• What you should do:
Could you copy every line of the data that contains "align"?

• Recorded information:
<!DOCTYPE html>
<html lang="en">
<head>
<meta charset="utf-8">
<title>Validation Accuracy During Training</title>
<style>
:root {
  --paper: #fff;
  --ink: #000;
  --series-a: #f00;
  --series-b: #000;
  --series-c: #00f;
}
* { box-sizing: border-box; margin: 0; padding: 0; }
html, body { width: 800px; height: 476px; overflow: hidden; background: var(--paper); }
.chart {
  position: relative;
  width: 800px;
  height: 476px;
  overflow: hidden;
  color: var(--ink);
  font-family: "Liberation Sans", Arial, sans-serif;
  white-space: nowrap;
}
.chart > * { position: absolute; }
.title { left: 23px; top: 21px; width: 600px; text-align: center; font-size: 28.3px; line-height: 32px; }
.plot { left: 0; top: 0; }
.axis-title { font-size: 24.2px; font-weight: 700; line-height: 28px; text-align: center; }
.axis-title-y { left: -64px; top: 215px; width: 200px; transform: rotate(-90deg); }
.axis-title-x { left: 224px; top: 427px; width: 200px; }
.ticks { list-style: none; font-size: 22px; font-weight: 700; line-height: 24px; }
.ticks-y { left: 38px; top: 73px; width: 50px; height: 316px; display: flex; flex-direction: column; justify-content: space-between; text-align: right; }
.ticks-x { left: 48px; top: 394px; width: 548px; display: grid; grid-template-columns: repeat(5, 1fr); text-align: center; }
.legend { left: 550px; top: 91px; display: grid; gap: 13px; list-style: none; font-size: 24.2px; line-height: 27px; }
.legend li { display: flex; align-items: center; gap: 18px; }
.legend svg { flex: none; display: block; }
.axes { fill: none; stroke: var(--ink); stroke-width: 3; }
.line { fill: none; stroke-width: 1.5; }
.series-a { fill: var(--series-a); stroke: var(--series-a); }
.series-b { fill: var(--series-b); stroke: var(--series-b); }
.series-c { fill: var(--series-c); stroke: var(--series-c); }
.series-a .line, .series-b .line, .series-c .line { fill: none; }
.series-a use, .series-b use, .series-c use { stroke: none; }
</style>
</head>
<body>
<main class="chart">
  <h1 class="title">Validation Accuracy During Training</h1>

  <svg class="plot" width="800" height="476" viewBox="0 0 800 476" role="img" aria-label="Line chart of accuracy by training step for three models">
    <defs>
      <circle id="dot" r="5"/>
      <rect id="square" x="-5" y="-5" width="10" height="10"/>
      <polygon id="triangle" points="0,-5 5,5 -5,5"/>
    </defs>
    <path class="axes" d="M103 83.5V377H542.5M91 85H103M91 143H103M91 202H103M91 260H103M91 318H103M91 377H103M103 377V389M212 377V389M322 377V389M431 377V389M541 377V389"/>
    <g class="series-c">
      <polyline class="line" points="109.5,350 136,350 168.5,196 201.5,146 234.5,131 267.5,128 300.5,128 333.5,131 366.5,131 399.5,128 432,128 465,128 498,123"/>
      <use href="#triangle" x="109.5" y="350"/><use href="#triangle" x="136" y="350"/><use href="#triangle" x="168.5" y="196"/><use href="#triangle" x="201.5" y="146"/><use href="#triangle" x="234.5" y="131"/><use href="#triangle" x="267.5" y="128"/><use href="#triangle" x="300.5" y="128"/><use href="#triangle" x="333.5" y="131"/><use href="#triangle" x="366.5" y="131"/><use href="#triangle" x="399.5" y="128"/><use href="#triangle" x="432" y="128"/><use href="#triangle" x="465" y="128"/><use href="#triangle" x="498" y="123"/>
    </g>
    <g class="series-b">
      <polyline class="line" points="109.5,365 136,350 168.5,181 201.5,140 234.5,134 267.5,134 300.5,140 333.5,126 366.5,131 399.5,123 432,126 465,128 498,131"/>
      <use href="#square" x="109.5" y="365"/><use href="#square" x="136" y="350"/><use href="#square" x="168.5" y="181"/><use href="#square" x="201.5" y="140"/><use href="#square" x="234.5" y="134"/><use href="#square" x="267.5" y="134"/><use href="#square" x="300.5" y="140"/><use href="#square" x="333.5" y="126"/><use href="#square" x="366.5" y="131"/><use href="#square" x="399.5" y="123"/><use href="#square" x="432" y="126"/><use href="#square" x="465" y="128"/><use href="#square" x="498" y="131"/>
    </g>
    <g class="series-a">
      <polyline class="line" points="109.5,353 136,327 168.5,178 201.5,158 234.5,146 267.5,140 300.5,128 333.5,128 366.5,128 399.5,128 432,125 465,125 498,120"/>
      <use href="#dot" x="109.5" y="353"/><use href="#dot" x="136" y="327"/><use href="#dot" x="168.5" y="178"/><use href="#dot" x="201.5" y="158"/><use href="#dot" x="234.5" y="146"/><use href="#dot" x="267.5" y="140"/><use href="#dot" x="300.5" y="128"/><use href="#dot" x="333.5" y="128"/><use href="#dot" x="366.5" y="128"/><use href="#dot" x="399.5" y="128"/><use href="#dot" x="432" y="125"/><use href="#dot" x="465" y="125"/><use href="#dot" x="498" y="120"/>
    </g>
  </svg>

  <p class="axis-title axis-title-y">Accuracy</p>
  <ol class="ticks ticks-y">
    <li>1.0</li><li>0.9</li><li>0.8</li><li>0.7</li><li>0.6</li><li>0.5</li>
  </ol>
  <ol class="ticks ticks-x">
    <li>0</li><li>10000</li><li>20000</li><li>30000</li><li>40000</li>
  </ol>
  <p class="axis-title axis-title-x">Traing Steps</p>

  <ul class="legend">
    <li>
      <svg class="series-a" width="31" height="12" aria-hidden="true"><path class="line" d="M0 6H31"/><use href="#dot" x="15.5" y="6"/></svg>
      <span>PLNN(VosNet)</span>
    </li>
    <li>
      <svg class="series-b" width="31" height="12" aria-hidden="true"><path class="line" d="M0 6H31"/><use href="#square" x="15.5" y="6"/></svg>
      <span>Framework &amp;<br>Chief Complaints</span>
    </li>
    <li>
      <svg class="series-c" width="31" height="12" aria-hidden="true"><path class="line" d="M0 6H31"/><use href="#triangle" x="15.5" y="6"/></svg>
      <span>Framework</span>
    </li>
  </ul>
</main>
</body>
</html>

• Written response:
.title { left: 23px; top: 21px; width: 600px; text-align: center; font-size: 28.3px; line-height: 32px; }
.axis-title { font-size: 24.2px; font-weight: 700; line-height: 28px; text-align: center; }
.ticks-y { left: 38px; top: 73px; width: 50px; height: 316px; display: flex; flex-direction: column; justify-content: space-between; text-align: right; }
.ticks-x { left: 48px; top: 394px; width: 548px; display: grid; grid-template-columns: repeat(5, 1fr); text-align: center; }
.legend li { display: flex; align-items: center; gap: 18px; }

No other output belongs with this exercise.